REQUIRED WORK: Would you please output, word for word, the span of the listing below that opens on the line containing "--hair-light: #a0705a;" and closes on the line containing "362 H306 L256"? Include both ends and nothing more.

[[ RECORD SET, beginning ]]

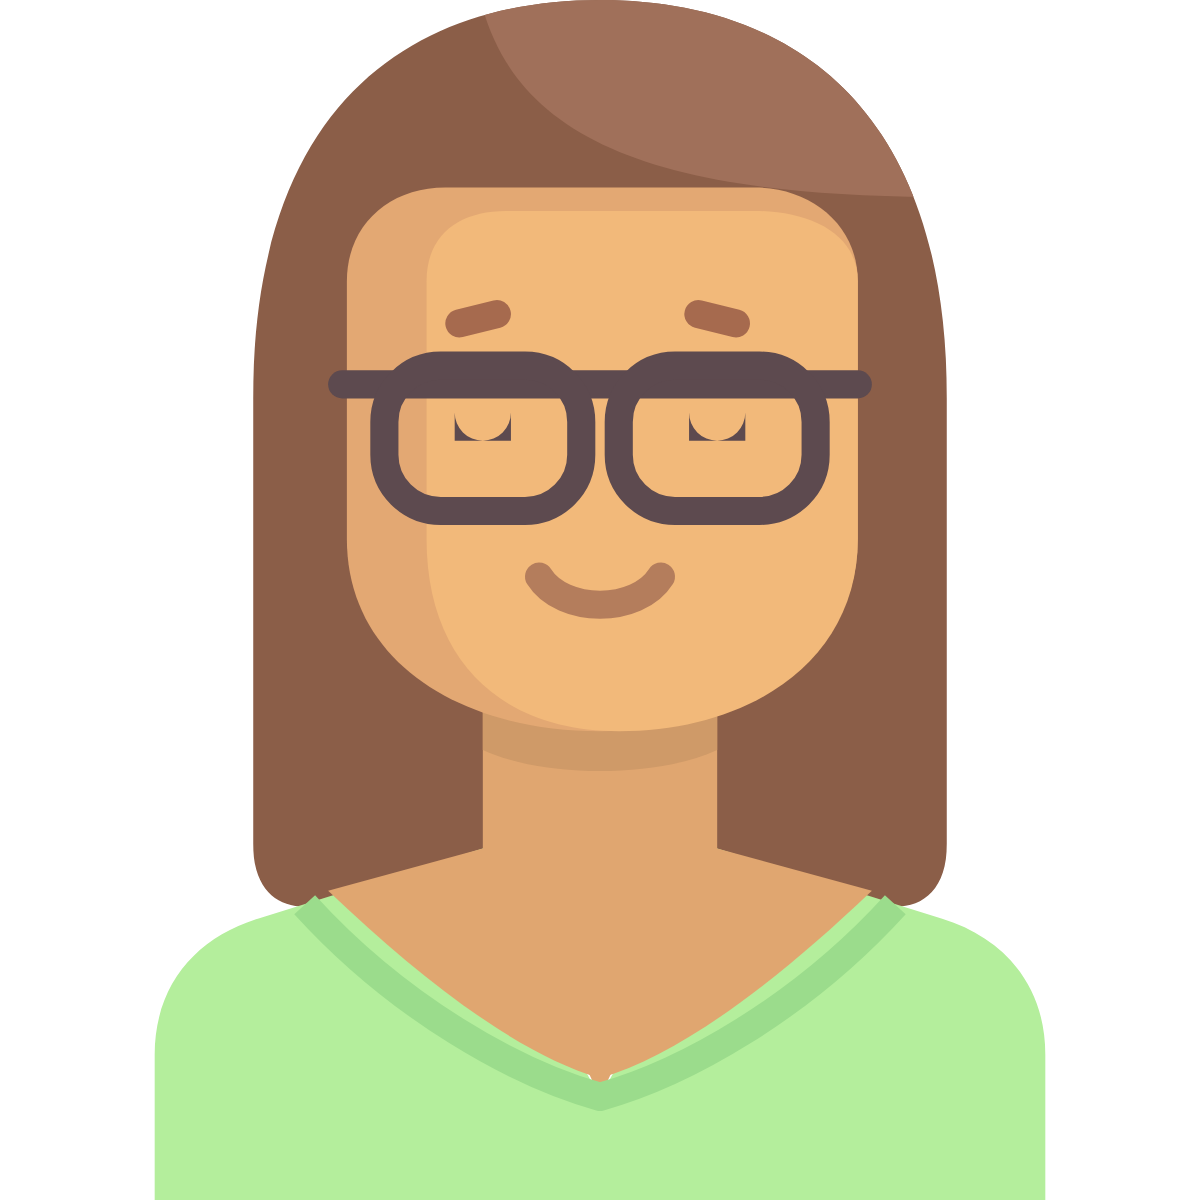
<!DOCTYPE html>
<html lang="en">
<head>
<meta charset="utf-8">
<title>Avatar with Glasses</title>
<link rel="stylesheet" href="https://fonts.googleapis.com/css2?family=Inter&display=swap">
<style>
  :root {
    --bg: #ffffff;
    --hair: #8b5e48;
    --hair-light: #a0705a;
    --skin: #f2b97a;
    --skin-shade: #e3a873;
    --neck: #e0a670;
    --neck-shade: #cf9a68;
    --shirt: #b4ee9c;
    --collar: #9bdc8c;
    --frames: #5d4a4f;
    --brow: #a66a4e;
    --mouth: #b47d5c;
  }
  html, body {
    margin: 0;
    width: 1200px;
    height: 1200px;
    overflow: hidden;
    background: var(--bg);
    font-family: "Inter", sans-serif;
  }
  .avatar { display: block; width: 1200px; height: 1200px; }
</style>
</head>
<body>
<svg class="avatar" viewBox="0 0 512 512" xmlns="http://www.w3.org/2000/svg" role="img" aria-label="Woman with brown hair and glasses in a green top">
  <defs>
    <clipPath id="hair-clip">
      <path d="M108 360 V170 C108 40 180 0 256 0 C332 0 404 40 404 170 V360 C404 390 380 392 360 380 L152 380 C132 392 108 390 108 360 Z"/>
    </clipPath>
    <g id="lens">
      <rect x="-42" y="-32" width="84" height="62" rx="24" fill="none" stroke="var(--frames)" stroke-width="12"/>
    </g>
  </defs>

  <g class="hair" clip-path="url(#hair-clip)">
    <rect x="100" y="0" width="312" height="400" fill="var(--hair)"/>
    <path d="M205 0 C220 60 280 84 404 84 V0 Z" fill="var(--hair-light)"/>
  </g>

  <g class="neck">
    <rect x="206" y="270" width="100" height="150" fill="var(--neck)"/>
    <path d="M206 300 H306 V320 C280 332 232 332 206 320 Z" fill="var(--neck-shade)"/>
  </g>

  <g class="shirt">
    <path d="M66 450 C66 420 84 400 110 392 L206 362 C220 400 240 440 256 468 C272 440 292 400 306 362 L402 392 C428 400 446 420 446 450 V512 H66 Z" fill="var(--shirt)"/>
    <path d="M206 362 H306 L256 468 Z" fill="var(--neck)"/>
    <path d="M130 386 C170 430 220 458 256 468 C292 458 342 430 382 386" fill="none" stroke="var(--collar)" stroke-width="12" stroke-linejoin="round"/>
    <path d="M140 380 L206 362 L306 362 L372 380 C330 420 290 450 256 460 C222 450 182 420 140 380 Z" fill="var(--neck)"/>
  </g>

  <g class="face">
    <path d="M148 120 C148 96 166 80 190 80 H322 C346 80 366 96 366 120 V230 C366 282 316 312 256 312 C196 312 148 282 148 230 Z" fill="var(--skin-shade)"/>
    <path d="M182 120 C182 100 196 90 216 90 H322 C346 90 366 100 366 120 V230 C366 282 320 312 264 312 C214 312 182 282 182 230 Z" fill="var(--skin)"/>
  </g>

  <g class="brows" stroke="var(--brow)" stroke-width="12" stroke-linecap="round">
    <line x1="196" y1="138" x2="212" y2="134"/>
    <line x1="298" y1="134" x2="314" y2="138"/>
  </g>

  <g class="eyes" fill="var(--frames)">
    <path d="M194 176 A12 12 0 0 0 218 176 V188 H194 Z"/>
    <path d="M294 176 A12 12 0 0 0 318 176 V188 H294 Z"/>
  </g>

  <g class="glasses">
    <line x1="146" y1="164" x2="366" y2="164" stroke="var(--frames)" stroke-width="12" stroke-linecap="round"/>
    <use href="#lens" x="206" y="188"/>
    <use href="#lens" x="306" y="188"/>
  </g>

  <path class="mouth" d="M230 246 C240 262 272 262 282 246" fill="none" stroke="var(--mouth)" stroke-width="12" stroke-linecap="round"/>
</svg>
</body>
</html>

[[ RECORD SET, end ]]

OUTPUT OF THE TASK:
    --hair-light: #a0705a;
    --skin: #f2b97a;
    --skin-shade: #e3a873;
    --neck: #e0a670;
    --neck-shade: #cf9a68;
    --shirt: #b4ee9c;
    --collar: #9bdc8c;
    --frames: #5d4a4f;
    --brow: #a66a4e;
    --mouth: #b47d5c;
  }
  html, body {
    margin: 0;
    width: 1200px;
    height: 1200px;
    overflow: hidden;
    background: var(--bg);
    font-family: "Inter", sans-serif;
  }
  .avatar { display: block; width: 1200px; height: 1200px; }
</style>
</head>
<body>
<svg class="avatar" viewBox="0 0 512 512" xmlns="http://www.w3.org/2000/svg" role="img" aria-label="Woman with brown hair and glasses in a green top">
  <defs>
    <clipPath id="hair-clip">
      <path d="M108 360 V170 C108 40 180 0 256 0 C332 0 404 40 404 170 V360 C404 390 380 392 360 380 L152 380 C132 392 108 390 108 360 Z"/>
    </clipPath>
    <g id="lens">
      <rect x="-42" y="-32" width="84" height="62" rx="24" fill="none" stroke="var(--frames)" stroke-width="12"/>
    </g>
  </defs>

  <g class="hair" clip-path="url(#hair-clip)">
    <rect x="100" y="0" width="312" height="400" fill="var(--hair)"/>
    <path d="M205 0 C220 60 280 84 404 84 V0 Z" fill="var(--hair-light)"/>
  </g>

  <g class="neck">
    <rect x="206" y="270" width="100" height="150" fill="var(--neck)"/>
    <path d="M206 300 H306 V320 C280 332 232 332 206 320 Z" fill="var(--neck-shade)"/>
  </g>

  <g class="shirt">
    <path d="M66 450 C66 420 84 400 110 392 L206 362 C220 400 240 440 256 468 C272 440 292 400 306 362 L402 392 C428 400 446 420 446 450 V512 H66 Z" fill="var(--shirt)"/>
    <path d="M206 362 H306 L256 468 Z" fill="var(--neck)"/>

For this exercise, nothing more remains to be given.